Guardianship vs. Power of Attorney: Pros and Cons
Guardianship is necessary for minors or for people who are incapacitated. Someone under the age of 18 or someone suffering from incapacity is considered a ward. The court will name a guardian to make decisions on behalf of the ward and to oversee the care of the ward. For children, a guardian is usually- but not always- a parent. For adults, a guardian may be a parent or other relative or friend. An adult needs a guardian only in cases where he is unable to act and make decisions on his own behalf and/or unable to communicate those decisions.
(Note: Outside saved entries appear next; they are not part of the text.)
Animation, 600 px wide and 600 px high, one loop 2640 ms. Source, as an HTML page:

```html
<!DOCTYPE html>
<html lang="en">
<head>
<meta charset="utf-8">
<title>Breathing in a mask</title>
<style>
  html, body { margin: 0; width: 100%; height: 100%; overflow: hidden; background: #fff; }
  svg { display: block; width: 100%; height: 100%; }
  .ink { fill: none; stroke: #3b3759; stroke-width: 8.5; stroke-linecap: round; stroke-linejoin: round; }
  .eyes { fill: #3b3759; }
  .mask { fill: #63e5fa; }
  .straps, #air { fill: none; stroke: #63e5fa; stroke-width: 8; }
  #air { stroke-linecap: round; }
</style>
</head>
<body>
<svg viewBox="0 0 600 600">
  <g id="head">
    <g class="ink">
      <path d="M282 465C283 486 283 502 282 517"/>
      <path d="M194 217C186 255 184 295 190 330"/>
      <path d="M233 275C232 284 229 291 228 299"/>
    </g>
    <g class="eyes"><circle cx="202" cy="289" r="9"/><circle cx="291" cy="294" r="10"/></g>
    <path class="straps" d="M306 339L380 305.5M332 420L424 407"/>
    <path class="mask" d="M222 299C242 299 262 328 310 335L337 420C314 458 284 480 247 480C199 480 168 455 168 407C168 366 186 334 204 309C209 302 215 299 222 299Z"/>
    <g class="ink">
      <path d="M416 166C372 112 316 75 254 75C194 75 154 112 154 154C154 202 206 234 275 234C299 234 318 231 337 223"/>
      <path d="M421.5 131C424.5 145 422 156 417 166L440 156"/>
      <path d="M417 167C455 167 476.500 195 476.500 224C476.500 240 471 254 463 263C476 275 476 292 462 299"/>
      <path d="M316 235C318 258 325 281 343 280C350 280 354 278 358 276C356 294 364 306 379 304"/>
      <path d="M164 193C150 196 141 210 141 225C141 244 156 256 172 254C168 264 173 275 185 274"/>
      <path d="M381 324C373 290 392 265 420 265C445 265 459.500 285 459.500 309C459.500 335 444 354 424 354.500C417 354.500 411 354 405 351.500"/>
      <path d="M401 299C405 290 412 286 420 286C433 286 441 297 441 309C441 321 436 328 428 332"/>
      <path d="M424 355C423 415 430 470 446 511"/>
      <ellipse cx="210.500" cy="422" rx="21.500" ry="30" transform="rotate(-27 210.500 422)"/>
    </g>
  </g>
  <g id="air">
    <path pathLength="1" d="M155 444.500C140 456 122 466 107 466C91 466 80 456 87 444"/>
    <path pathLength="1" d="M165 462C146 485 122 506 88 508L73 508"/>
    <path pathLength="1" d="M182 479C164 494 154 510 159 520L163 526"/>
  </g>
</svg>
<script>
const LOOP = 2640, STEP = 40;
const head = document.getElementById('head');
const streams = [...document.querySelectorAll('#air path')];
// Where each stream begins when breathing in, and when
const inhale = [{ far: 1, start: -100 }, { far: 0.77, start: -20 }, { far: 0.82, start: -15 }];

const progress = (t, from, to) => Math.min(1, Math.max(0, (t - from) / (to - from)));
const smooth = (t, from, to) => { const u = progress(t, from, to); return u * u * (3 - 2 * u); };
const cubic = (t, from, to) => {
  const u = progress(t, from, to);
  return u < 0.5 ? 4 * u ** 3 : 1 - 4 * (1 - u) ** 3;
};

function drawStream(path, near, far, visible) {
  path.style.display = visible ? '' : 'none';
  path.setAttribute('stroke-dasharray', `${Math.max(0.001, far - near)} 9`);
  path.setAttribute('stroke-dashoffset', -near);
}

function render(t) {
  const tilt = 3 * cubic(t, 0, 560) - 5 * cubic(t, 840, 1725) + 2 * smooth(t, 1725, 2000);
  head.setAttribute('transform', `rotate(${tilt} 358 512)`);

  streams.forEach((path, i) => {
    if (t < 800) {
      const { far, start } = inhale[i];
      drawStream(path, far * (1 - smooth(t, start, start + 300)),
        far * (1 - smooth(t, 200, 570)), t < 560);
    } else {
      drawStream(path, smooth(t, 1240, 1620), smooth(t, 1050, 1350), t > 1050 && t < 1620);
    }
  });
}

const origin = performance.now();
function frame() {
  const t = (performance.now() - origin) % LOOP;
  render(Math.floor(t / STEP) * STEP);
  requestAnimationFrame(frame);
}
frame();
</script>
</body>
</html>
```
When someone becomes incapacitated, his or her family members may need to initiate incapacity and guardianship proceedings. Only a court can create a guardianship, although there are situations where you can nominate a guardian in advance or where parents can name someone to serve as guardian for their children in case the parents pass away or are unable to care for the kids. The guardianship process can be complicated, and it can also be avoided when there is a durable power of attorney in effect.
Zimmer Law Firm understands the rules for guardianship vs. power of attorney and can provide information on the pros and cons of each. We can help you if someone you love is incapacitated and you need to go to court to get a guardianship. We can also provide assistance with creating a power of attorney so guardianship will not become necessary. Contact a Blue Ash guardianship lawyer today to learn more.
Guardianship vs. Power of Attorney
A durable power of attorney is created so guardianship will not become necessary. A person, called a principal, can get help from an estate planning lawyer to create a legally valid power of attorney. The principal names an agent or attorney in fact who is vested with the authority to act for the principal. The principal can create a general power of attorney giving the agent authority to act on all financial matters, and can create a healthcare power of attorney naming an agent to make healthcare choices. The power of attorney should be durable so it remains in effect in the event of incapacity, when it is most necessary.
If a power of attorney is in effect, no guardianship proceedings need to occur in case of incapacity. When a principal gets sick or hurt or is otherwise unable to act on his own behalf to manage his own affairs, the agent simply takes over. The agent has to act in the principal’s best interests at all times.
There are some significant advantages of power of attorney vs. guardianship but there are disadvantages too. It is important to understand the fundamental differences between these two methods of determining who should act on an incapacitated person’s behalf. Some of the pros and cons of each option include the following:
- A power of attorney has to be created before it is needed. This is a disadvantage of a power of attorney. If a principal has not created it when he is of sound mind, it will be too late to create it when incapacity occurs. Guardianship, on the other hand, can be obtained exactly when it is needed.
- A guardianship involves a court process. This is a disadvantage associated with guardianship. At a time when your loved one is incapacitated and needs you, you will be tied up in court during guardianship proceedings.
- Guardianship involves more court oversight. Once a guardian has been determined, the court oversees the manner in which the guardian acts for the ward. This can be a good thing because the ward is protected, but a bad thing because of court intrusion into private family matters. When a power of attorney is created, there is no ongoing oversight over the agent. However, the agent does have a fiduciary duty to the principal and legal action can be taken to seek a remedy in the event of a breached duty.
- A power of attorney gives the incapacitated person (and his family) more control. When you name someone to act as your agent, you get control over who makes decisions in the event of incapacity. In guardianship proceedings, the court decides. The person seeking to be your guardian may not be appointed the guardian, and the guardian may be someone you wouldn’t necessarily have trusted.
Considering these pros and cons is key, as many people will decide to make the choice to create a power of attorney.
Getting Help from a Cincinnati Guardianship Lawyer
If you need help creating a power of attorney or going through guardianship proceedings, contact an experienced Cincinnati guardianship lawyer. Zimmer Law Firm is here to help with all guardianship and incapacity issues. Give us a call at 513.721.1513 or join us for a free seminar to learn more.